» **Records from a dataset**
<<<<
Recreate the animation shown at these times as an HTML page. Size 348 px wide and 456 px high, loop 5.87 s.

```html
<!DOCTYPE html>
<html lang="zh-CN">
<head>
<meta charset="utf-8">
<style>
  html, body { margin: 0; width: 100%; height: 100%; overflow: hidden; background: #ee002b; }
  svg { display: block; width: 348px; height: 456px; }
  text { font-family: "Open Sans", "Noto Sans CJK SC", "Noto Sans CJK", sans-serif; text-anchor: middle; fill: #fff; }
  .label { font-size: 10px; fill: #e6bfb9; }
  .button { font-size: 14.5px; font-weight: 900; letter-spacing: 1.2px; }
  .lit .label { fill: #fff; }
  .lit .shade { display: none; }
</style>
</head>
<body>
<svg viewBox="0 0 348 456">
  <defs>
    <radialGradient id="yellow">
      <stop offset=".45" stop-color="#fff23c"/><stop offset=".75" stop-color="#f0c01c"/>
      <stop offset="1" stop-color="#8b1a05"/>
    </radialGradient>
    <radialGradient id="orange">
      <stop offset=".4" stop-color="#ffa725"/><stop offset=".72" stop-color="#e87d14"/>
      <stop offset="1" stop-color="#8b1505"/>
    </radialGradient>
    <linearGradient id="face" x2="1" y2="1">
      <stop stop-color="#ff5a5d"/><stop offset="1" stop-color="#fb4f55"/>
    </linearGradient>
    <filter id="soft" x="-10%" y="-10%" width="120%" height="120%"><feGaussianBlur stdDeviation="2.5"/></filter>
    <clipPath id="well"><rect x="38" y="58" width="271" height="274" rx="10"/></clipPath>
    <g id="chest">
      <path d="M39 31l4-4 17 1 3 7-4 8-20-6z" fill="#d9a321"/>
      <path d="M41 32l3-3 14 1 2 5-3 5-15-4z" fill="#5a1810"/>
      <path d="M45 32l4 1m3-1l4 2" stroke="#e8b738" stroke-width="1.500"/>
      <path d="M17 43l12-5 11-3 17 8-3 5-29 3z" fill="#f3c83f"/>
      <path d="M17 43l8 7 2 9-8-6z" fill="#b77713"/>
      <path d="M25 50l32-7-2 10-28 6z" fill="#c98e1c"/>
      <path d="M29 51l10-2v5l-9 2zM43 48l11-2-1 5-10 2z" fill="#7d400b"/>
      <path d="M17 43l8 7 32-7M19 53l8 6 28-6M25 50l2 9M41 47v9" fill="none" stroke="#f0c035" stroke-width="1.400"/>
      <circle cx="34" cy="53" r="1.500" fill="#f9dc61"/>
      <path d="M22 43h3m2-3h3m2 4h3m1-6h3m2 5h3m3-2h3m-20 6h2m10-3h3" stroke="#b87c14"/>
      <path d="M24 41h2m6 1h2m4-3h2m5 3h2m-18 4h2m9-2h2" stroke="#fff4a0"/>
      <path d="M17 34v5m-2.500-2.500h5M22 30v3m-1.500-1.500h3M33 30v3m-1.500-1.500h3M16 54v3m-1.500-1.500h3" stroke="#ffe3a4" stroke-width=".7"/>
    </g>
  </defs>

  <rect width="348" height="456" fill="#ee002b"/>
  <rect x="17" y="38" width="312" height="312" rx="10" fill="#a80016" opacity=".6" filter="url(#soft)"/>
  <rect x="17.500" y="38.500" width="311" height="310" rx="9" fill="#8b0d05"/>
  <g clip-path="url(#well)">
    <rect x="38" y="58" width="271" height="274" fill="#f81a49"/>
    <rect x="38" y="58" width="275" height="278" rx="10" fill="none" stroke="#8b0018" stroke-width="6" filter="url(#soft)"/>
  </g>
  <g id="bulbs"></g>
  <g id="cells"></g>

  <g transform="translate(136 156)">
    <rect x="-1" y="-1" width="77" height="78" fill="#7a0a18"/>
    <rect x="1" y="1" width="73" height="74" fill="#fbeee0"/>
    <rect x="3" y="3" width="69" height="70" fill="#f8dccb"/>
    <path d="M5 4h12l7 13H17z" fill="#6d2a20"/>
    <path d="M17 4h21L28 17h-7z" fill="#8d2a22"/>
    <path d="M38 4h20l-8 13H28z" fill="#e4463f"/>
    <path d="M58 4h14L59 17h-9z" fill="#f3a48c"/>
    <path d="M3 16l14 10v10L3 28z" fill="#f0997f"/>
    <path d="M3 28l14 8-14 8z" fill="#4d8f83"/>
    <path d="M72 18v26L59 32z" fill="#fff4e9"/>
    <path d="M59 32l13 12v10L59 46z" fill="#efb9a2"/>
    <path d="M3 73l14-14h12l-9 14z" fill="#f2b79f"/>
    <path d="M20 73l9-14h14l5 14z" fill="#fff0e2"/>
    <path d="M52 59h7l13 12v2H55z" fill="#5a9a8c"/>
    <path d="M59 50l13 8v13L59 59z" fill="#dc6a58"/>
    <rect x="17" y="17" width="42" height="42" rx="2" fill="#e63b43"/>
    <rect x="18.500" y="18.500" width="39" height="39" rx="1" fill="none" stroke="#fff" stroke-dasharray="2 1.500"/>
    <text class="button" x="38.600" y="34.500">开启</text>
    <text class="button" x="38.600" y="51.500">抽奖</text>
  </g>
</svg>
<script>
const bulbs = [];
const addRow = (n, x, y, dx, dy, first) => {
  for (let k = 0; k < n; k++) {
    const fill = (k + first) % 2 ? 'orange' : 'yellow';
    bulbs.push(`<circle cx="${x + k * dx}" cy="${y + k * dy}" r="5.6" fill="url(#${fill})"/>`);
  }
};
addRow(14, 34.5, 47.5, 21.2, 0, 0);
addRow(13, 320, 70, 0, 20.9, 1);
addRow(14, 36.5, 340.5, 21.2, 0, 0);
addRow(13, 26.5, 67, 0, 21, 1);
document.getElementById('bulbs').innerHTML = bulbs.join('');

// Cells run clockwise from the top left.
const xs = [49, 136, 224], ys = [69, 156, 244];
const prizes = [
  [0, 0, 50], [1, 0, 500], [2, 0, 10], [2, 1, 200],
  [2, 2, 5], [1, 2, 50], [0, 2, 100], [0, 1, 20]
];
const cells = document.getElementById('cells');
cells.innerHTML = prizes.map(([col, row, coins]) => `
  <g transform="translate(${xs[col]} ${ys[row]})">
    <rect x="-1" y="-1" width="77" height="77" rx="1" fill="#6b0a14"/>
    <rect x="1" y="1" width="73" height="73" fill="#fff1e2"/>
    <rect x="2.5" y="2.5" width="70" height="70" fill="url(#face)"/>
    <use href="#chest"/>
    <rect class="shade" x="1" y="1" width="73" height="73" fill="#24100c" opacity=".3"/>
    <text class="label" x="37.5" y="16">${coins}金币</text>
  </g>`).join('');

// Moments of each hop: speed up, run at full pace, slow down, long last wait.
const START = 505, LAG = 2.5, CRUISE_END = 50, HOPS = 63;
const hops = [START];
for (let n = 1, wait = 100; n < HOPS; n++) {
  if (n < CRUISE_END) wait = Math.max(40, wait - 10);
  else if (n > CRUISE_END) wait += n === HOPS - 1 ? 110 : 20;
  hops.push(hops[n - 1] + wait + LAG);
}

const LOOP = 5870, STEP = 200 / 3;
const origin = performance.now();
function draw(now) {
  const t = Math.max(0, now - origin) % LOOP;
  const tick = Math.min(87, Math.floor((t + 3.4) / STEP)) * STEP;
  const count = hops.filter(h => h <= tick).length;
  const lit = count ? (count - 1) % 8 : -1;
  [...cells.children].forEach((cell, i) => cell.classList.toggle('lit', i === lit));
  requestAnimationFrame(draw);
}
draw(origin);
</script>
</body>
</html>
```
>>>>
» **Problem description**
Return all of the data above, keeping every line exactly as it appears.

» **Written response**
Recreate the animation shown at these times as an HTML page. Size 348 px wide and 456 px high, loop 5.87 s.

```html
<!DOCTYPE html>
<html lang="zh-CN">
<head>
<meta charset="utf-8">
<style>
  html, body { margin: 0; width: 100%; height: 100%; overflow: hidden; background: #ee002b; }
  svg { display: block; width: 348px; height: 456px; }
  text { font-family: "Open Sans", "Noto Sans CJK SC", "Noto Sans CJK", sans-serif; text-anchor: middle; fill: #fff; }
  .label { font-size: 10px; fill: #e6bfb9; }
  .button { font-size: 14.5px; font-weight: 900; letter-spacing: 1.2px; }
  .lit .label { fill: #fff; }
  .lit .shade { display: none; }
</style>
</head>
<body>
<svg viewBox="0 0 348 456">
  <defs>
    <radialGradient id="yellow">
      <stop offset=".45" stop-color="#fff23c"/><stop offset=".75" stop-color="#f0c01c"/>
      <stop offset="1" stop-color="#8b1a05"/>
    </radialGradient>
    <radialGradient id="orange">
      <stop offset=".4" stop-color="#ffa725"/><stop offset=".72" stop-color="#e87d14"/>
      <stop offset="1" stop-color="#8b1505"/>
    </radialGradient>
    <linearGradient id="face" x2="1" y2="1">
      <stop stop-color="#ff5a5d"/><stop offset="1" stop-color="#fb4f55"/>
    </linearGradient>
    <filter id="soft" x="-10%" y="-10%" width="120%" height="120%"><feGaussianBlur stdDeviation="2.5"/></filter>
    <clipPath id="well"><rect x="38" y="58" width="271" height="274" rx="10"/></clipPath>
    <g id="chest">
      <path d="M39 31l4-4 17 1 3 7-4 8-20-6z" fill="#d9a321"/>
      <path d="M41 32l3-3 14 1 2 5-3 5-15-4z" fill="#5a1810"/>
      <path d="M45 32l4 1m3-1l4 2" stroke="#e8b738" stroke-width="1.500"/>
      <path d="M17 43l12-5 11-3 17 8-3 5-29 3z" fill="#f3c83f"/>
      <path d="M17 43l8 7 2 9-8-6z" fill="#b77713"/>
      <path d="M25 50l32-7-2 10-28 6z" fill="#c98e1c"/>
      <path d="M29 51l10-2v5l-9 2zM43 48l11-2-1 5-10 2z" fill="#7d400b"/>
      <path d="M17 43l8 7 32-7M19 53l8 6 28-6M25 50l2 9M41 47v9" fill="none" stroke="#f0c035" stroke-width="1.400"/>
      <circle cx="34" cy="53" r="1.500" fill="#f9dc61"/>
      <path d="M22 43h3m2-3h3m2 4h3m1-6h3m2 5h3m3-2h3m-20 6h2m10-3h3" stroke="#b87c14"/>
      <path d="M24 41h2m6 1h2m4-3h2m5 3h2m-18 4h2m9-2h2" stroke="#fff4a0"/>
      <path d="M17 34v5m-2.500-2.500h5M22 30v3m-1.500-1.500h3M33 30v3m-1.500-1.500h3M16 54v3m-1.500-1.500h3" stroke="#ffe3a4" stroke-width=".7"/>
    </g>
  </defs>

  <rect width="348" height="456" fill="#ee002b"/>
  <rect x="17" y="38" width="312" height="312" rx="10" fill="#a80016" opacity=".6" filter="url(#soft)"/>
  <rect x="17.500" y="38.500" width="311" height="310" rx="9" fill="#8b0d05"/>
  <g clip-path="url(#well)">
    <rect x="38" y="58" width="271" height="274" fill="#f81a49"/>
    <rect x="38" y="58" width="275" height="278" rx="10" fill="none" stroke="#8b0018" stroke-width="6" filter="url(#soft)"/>
  </g>
  <g id="bulbs"></g>
  <g id="cells"></g>

  <g transform="translate(136 156)">
    <rect x="-1" y="-1" width="77" height="78" fill="#7a0a18"/>
    <rect x="1" y="1" width="73" height="74" fill="#fbeee0"/>
    <rect x="3" y="3" width="69" height="70" fill="#f8dccb"/>
    <path d="M5 4h12l7 13H17z" fill="#6d2a20"/>
    <path d="M17 4h21L28 17h-7z" fill="#8d2a22"/>
    <path d="M38 4h20l-8 13H28z" fill="#e4463f"/>
    <path d="M58 4h14L59 17h-9z" fill="#f3a48c"/>
    <path d="M3 16l14 10v10L3 28z" fill="#f0997f"/>
    <path d="M3 28l14 8-14 8z" fill="#4d8f83"/>
    <path d="M72 18v26L59 32z" fill="#fff4e9"/>
    <path d="M59 32l13 12v10L59 46z" fill="#efb9a2"/>
    <path d="M3 73l14-14h12l-9 14z" fill="#f2b79f"/>
    <path d="M20 73l9-14h14l5 14z" fill="#fff0e2"/>
    <path d="M52 59h7l13 12v2H55z" fill="#5a9a8c"/>
    <path d="M59 50l13 8v13L59 59z" fill="#dc6a58"/>
    <rect x="17" y="17" width="42" height="42" rx="2" fill="#e63b43"/>
    <rect x="18.500" y="18.500" width="39" height="39" rx="1" fill="none" stroke="#fff" stroke-dasharray="2 1.500"/>
    <text class="button" x="38.600" y="34.500">开启</text>
    <text class="button" x="38.600" y="51.500">抽奖</text>
  </g>
</svg>
<script>
const bulbs = [];
const addRow = (n, x, y, dx, dy, first) => {
  for (let k = 0; k < n; k++) {
    const fill = (k + first) % 2 ? 'orange' : 'yellow';
    bulbs.push(`<circle cx="${x + k * dx}" cy="${y + k * dy}" r="5.6" fill="url(#${fill})"/>`);
  }
};
addRow(14, 34.5, 47.5, 21.2, 0, 0);
addRow(13, 320, 70, 0, 20.9, 1);
addRow(14, 36.5, 340.5, 21.2, 0, 0);
addRow(13, 26.5, 67, 0, 21, 1);
document.getElementById('bulbs').innerHTML = bulbs.join('');

// Cells run clockwise from the top left.
const xs = [49, 136, 224], ys = [69, 156, 244];
const prizes = [
  [0, 0, 50], [1, 0, 500], [2, 0, 10], [2, 1, 200],
  [2, 2, 5], [1, 2, 50], [0, 2, 100], [0, 1, 20]
];
const cells = document.getElementById('cells');
cells.innerHTML = prizes.map(([col, row, coins]) => `
  <g transform="translate(${xs[col]} ${ys[row]})">
    <rect x="-1" y="-1" width="77" height="77" rx="1" fill="#6b0a14"/>
    <rect x="1" y="1" width="73" height="73" fill="#fff1e2"/>
    <rect x="2.5" y="2.5" width="70" height="70" fill="url(#face)"/>
    <use href="#chest"/>
    <rect class="shade" x="1" y="1" width="73" height="73" fill="#24100c" opacity=".3"/>
    <text class="label" x="37.5" y="16">${coins}金币</text>
  </g>`).join('');

// Moments of each hop: speed up, run at full pace, slow down, long last wait.
const START = 505, LAG = 2.5, CRUISE_END = 50, HOPS = 63;
const hops = [START];
for (let n = 1, wait = 100; n < HOPS; n++) {
  if (n < CRUISE_END) wait = Math.max(40, wait - 10);
  else if (n > CRUISE_END) wait += n === HOPS - 1 ? 110 : 20;
  hops.push(hops[n - 1] + wait + LAG);
}

const LOOP = 5870, STEP = 200 / 3;
const origin = performance.now();
function draw(now) {
  const t = Math.max(0, now - origin) % LOOP;
  const tick = Math.min(87, Math.floor((t + 3.4) / STEP)) * STEP;
  const count = hops.filter(h => h <= tick).length;
  const lit = count ? (count - 1) % 8 : -1;
  [...cells.children].forEach((cell, i) => cell.classList.toggle('lit', i === lit));
  requestAnimationFrame(draw);
}
draw(origin);
</script>
</body>
</html>
```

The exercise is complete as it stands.